Data supplied ->
* * * * * * *
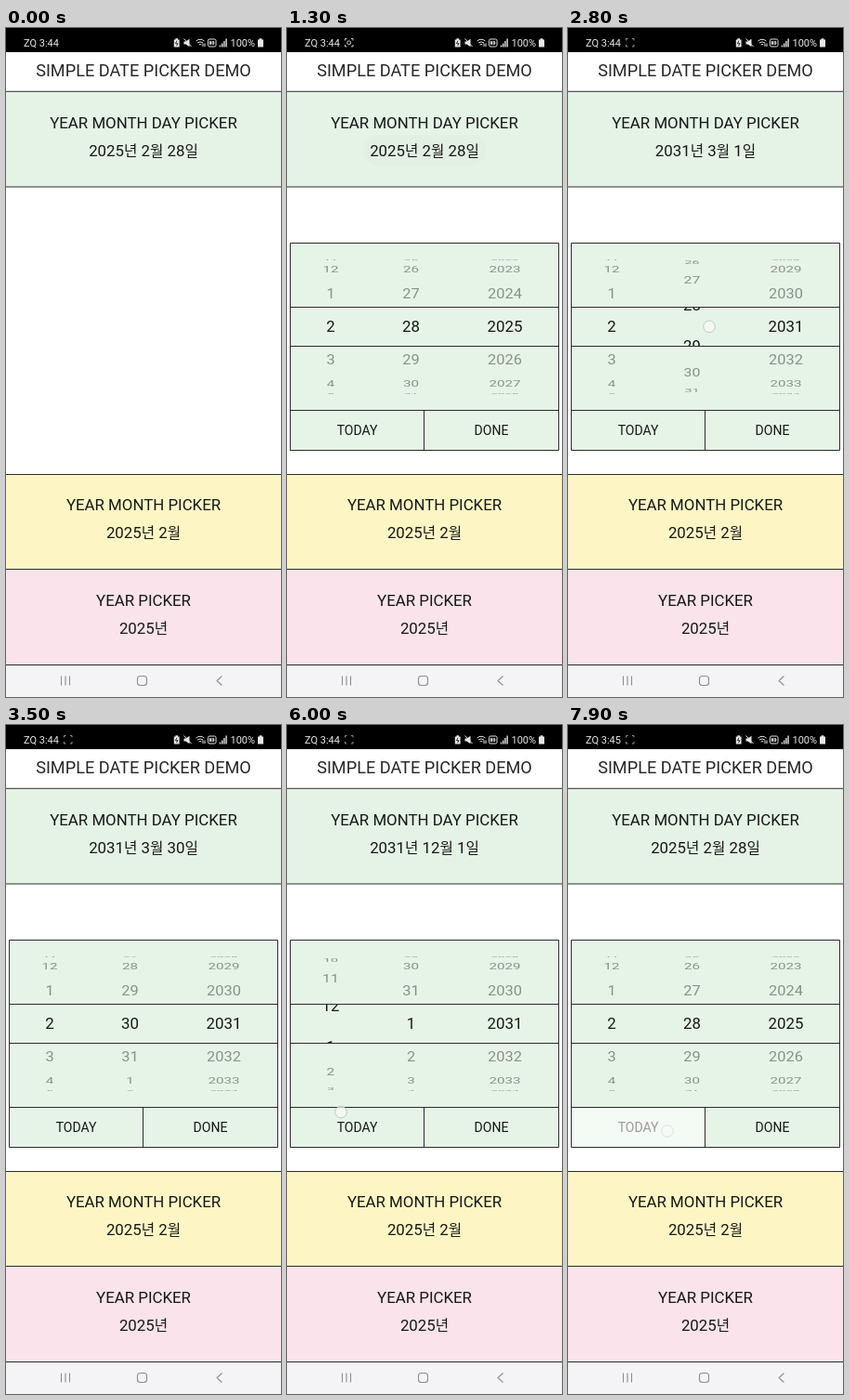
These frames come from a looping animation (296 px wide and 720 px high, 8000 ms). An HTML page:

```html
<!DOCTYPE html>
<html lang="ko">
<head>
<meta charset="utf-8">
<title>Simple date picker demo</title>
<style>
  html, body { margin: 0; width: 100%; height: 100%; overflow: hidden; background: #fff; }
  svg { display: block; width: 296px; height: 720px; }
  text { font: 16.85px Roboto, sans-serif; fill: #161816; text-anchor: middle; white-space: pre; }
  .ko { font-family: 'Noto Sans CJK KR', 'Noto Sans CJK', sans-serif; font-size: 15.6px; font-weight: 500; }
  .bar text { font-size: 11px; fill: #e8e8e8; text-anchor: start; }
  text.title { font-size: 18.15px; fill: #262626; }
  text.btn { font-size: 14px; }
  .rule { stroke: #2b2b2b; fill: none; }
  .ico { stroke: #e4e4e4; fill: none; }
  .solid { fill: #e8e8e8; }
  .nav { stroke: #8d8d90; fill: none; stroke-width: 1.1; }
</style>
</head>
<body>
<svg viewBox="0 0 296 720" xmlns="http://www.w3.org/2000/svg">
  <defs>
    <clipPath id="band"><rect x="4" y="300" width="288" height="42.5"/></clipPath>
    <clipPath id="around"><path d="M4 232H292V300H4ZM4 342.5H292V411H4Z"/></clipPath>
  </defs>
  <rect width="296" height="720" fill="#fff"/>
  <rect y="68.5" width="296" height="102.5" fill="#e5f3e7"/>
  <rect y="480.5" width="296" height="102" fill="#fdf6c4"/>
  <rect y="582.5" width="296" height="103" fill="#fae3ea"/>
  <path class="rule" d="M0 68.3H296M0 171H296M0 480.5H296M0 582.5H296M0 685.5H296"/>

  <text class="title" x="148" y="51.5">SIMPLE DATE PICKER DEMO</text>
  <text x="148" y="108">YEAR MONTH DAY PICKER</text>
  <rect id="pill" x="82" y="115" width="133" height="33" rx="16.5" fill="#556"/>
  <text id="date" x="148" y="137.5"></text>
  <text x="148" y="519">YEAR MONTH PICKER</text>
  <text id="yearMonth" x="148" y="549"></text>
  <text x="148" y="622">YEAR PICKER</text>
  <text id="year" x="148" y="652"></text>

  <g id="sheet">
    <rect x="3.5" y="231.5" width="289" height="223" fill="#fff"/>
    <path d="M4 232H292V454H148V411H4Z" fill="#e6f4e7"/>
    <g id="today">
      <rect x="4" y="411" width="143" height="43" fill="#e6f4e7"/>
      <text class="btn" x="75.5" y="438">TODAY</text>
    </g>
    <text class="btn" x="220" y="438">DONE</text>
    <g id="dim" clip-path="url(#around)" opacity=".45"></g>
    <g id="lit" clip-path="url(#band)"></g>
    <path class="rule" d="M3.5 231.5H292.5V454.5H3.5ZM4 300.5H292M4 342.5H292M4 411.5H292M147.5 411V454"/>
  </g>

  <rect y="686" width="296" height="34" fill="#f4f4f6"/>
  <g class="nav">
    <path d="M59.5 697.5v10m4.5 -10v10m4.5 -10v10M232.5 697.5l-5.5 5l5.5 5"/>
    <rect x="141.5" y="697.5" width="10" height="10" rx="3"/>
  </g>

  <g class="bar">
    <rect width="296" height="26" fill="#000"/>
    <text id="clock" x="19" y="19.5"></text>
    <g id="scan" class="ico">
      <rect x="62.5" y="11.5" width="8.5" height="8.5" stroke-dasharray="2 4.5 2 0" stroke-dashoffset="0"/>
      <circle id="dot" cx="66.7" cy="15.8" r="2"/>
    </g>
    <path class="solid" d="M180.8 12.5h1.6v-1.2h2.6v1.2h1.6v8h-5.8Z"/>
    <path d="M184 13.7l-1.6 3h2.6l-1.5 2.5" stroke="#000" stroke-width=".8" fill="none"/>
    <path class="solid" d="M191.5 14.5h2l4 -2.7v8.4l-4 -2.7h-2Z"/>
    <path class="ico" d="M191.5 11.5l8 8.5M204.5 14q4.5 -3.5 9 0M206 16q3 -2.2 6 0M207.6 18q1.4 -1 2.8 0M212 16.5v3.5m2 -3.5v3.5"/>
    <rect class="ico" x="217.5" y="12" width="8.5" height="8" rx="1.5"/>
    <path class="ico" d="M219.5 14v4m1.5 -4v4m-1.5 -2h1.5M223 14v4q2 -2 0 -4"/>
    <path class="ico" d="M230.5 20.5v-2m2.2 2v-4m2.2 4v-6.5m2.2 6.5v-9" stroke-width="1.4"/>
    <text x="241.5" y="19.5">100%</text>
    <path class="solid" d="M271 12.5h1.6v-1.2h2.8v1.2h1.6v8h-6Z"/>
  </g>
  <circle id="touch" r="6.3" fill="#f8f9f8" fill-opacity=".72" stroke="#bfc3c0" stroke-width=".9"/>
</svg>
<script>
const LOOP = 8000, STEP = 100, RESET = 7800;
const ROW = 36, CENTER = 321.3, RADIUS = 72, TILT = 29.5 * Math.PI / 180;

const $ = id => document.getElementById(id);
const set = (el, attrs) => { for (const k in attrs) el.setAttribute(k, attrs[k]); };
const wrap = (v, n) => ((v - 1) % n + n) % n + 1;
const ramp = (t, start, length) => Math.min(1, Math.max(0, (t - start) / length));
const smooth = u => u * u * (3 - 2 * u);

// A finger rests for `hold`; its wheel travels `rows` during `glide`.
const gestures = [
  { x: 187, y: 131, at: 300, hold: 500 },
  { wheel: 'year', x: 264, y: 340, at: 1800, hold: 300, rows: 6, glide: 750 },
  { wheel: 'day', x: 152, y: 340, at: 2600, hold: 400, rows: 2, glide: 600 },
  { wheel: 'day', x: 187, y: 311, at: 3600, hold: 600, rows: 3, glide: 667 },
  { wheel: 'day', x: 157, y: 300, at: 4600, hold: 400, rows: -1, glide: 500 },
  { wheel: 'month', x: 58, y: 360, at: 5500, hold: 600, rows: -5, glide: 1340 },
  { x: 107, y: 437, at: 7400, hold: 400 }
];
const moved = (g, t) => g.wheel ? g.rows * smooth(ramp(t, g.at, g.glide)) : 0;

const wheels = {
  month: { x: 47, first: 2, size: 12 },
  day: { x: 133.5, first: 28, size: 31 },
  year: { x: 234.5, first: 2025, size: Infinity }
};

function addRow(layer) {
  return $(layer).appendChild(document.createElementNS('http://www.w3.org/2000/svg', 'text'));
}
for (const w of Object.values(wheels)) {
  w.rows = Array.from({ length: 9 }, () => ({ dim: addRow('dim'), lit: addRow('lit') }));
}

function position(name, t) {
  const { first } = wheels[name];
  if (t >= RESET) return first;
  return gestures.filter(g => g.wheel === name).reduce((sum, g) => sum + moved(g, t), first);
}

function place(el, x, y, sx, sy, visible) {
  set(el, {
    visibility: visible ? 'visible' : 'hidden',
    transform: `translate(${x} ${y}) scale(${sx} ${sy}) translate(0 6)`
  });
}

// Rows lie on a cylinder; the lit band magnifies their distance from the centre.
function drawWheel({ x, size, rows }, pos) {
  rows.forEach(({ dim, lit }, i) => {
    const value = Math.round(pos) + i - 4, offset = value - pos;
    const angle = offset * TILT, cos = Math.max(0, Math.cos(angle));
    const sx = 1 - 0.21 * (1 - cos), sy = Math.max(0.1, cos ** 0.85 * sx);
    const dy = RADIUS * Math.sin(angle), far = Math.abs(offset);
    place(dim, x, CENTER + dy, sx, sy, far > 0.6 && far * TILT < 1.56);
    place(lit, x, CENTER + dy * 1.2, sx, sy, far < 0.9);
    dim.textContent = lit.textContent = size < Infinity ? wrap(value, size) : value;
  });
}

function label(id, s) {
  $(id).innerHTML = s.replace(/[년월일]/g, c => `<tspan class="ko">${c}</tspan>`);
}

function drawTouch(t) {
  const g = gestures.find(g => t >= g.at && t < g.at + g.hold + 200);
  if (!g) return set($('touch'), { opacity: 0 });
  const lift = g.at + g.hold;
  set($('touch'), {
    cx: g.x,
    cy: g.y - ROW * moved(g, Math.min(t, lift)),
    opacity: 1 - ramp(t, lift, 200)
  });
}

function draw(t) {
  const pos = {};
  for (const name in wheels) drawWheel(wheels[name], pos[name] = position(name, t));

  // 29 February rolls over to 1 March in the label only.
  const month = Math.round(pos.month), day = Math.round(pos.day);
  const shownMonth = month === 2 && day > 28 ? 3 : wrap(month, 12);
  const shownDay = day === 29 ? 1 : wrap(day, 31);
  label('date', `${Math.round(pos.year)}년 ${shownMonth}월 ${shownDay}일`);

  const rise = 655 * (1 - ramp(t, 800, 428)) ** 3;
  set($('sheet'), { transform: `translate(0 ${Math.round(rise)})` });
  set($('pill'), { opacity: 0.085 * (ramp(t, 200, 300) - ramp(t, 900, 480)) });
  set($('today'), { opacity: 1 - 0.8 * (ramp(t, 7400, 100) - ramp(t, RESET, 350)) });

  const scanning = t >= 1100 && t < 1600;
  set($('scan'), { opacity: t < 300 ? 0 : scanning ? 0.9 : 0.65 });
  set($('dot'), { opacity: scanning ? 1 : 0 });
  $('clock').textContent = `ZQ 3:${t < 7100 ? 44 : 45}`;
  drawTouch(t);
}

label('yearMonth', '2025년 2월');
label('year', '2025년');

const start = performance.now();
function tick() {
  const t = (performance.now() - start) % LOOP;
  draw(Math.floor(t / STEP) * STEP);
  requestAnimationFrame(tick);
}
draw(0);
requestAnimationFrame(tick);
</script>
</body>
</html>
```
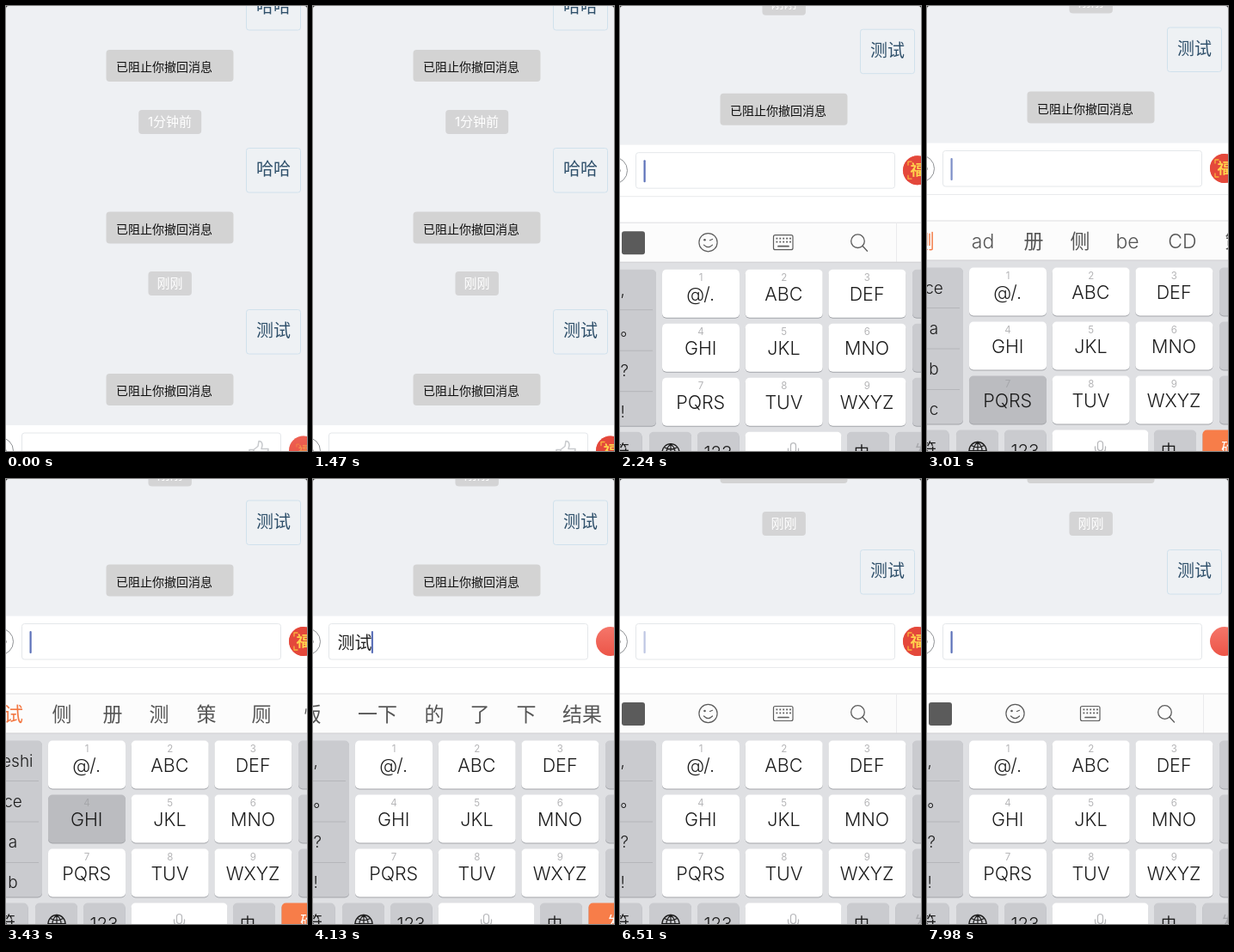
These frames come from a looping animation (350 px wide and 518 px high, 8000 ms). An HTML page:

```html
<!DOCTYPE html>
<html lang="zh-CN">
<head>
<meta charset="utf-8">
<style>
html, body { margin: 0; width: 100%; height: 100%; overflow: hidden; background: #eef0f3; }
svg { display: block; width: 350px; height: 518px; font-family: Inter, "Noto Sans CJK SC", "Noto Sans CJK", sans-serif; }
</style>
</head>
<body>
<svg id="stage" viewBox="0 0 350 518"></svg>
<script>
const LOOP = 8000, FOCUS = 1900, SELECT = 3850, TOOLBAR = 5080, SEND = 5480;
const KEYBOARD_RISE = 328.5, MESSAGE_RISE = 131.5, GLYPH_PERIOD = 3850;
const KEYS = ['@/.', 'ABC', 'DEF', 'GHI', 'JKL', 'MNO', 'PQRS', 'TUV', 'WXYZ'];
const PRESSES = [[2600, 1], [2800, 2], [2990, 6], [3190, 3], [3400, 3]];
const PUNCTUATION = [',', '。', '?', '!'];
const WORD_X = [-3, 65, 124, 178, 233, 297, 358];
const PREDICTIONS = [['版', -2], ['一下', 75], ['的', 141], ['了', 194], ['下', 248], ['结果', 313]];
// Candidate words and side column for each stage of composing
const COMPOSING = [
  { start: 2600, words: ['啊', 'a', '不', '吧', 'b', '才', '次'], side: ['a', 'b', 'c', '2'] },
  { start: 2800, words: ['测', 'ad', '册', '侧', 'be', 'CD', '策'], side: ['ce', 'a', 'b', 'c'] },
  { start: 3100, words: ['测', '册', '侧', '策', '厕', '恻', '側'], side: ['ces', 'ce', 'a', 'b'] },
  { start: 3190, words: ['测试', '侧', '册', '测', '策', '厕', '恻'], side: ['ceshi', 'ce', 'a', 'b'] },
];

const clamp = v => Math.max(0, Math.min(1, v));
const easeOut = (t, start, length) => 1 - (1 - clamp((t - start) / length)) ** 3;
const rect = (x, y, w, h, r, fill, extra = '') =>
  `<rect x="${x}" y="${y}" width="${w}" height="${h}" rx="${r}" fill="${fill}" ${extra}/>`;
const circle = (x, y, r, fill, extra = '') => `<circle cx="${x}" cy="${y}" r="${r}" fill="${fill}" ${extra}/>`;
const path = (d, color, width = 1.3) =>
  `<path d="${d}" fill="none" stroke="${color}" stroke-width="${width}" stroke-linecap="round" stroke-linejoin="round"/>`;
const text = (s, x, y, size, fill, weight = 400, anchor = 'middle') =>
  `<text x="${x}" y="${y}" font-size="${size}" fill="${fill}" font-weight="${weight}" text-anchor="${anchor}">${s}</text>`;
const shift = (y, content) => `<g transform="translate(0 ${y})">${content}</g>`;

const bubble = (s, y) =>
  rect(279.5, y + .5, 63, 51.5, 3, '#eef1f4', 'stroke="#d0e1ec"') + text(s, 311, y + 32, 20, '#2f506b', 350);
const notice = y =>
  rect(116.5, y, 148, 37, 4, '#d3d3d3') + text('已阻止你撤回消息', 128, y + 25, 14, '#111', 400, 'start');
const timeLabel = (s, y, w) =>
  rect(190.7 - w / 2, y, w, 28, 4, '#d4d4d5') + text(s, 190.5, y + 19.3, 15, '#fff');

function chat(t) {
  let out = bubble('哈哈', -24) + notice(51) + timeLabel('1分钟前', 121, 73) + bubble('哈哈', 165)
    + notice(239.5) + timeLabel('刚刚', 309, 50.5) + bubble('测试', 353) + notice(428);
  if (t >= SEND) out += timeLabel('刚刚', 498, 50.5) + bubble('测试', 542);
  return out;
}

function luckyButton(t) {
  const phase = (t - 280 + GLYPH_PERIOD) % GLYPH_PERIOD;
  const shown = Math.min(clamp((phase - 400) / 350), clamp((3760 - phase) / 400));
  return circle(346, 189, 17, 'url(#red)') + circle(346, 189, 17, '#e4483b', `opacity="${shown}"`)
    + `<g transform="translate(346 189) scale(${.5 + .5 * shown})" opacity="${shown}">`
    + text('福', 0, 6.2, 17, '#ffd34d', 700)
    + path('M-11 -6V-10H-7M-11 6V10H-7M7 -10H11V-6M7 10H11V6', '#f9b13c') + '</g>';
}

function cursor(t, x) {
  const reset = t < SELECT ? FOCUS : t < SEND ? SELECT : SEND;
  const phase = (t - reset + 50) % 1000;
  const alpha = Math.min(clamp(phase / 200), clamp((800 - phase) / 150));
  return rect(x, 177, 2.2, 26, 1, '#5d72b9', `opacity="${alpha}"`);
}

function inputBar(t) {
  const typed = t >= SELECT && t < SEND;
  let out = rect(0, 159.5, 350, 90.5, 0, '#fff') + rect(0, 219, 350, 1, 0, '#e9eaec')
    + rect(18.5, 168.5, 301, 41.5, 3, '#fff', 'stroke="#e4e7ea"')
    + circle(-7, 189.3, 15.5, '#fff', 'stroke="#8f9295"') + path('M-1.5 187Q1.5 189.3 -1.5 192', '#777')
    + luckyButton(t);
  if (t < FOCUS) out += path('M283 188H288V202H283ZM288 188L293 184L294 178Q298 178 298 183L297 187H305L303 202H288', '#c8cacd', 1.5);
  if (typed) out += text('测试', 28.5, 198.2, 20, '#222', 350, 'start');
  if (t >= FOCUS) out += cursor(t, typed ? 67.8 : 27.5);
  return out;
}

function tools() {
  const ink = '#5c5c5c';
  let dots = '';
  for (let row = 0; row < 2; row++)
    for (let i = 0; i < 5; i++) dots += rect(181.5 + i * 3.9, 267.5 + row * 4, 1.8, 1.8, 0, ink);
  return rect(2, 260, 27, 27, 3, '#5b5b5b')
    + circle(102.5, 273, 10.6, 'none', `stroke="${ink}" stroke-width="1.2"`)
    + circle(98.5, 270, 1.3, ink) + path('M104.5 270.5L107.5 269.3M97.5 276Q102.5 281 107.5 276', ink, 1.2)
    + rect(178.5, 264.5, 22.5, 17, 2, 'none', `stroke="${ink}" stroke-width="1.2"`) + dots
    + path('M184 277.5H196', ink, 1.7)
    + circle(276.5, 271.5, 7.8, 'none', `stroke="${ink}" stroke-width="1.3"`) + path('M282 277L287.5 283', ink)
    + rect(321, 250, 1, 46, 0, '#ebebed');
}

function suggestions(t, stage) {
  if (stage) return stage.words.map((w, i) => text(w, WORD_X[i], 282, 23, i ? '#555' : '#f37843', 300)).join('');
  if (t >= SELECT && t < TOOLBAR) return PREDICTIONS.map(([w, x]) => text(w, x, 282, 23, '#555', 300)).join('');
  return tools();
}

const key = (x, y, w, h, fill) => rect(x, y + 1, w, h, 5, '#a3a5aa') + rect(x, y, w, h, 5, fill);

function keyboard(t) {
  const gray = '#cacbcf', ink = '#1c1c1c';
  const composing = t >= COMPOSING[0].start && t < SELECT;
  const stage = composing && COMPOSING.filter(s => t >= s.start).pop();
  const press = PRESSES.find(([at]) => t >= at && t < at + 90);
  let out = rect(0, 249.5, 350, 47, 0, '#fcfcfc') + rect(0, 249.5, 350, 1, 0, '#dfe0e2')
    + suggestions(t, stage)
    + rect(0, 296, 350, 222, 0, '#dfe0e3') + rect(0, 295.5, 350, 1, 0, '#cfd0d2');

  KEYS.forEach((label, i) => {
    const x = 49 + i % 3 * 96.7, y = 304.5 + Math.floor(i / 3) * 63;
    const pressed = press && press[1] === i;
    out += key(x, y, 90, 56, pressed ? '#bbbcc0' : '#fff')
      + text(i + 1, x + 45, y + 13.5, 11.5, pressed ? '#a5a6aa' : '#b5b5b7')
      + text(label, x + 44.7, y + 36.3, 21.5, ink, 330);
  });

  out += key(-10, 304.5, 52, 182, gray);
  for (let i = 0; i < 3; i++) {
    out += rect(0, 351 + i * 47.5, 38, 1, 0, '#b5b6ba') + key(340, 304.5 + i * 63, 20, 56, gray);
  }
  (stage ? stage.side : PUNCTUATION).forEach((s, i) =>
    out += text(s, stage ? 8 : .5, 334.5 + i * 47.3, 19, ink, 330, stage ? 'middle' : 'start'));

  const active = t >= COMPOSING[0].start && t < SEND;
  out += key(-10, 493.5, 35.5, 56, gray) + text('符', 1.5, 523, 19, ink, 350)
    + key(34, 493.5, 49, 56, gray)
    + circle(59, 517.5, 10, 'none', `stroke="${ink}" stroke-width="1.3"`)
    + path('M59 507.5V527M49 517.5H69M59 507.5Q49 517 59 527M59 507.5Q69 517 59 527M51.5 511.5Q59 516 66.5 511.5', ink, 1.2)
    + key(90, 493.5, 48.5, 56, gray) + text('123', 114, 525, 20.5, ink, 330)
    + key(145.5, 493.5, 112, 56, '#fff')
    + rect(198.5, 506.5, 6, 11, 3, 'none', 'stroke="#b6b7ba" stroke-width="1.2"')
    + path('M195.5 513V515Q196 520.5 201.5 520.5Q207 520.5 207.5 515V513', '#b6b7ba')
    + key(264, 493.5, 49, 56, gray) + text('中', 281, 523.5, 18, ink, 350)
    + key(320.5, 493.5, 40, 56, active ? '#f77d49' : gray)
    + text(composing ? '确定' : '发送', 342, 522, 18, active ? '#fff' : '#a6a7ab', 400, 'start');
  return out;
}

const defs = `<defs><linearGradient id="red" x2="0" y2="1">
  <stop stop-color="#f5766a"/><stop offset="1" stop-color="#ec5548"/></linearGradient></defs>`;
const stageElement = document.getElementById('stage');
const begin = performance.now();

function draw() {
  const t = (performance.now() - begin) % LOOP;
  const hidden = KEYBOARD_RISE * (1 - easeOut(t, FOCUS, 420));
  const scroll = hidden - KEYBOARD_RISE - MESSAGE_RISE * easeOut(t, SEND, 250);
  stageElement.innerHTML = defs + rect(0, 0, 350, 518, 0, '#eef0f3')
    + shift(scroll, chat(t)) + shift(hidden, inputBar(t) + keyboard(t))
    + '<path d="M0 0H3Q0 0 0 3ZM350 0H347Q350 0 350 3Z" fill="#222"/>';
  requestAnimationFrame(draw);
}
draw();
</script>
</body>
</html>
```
* * * * * * *
What this task involves ->
The lines that contain the word "gray" are wanted; copy each of them from the records.

Written answer ->
  const gray = '#cacbcf', ink = '#1c1c1c';
  out += key(-10, 304.5, 52, 182, gray);
    out += rect(0, 351 + i * 47.5, 38, 1, 0, '#b5b6ba') + key(340, 304.5 + i * 63, 20, 56, gray);
  out += key(-10, 493.5, 35.5, 56, gray) + text('符', 1.5, 523, 19, ink, 350)
    + key(34, 493.5, 49, 56, gray)
    + key(90, 493.5, 48.5, 56, gray) + text('123', 114, 525, 20.5, ink, 330)
    + key(264, 493.5, 49, 56, gray) + text('中', 281, 523.5, 18, ink, 350)
    + key(320.5, 493.5, 40, 56, active ? '#f77d49' : gray)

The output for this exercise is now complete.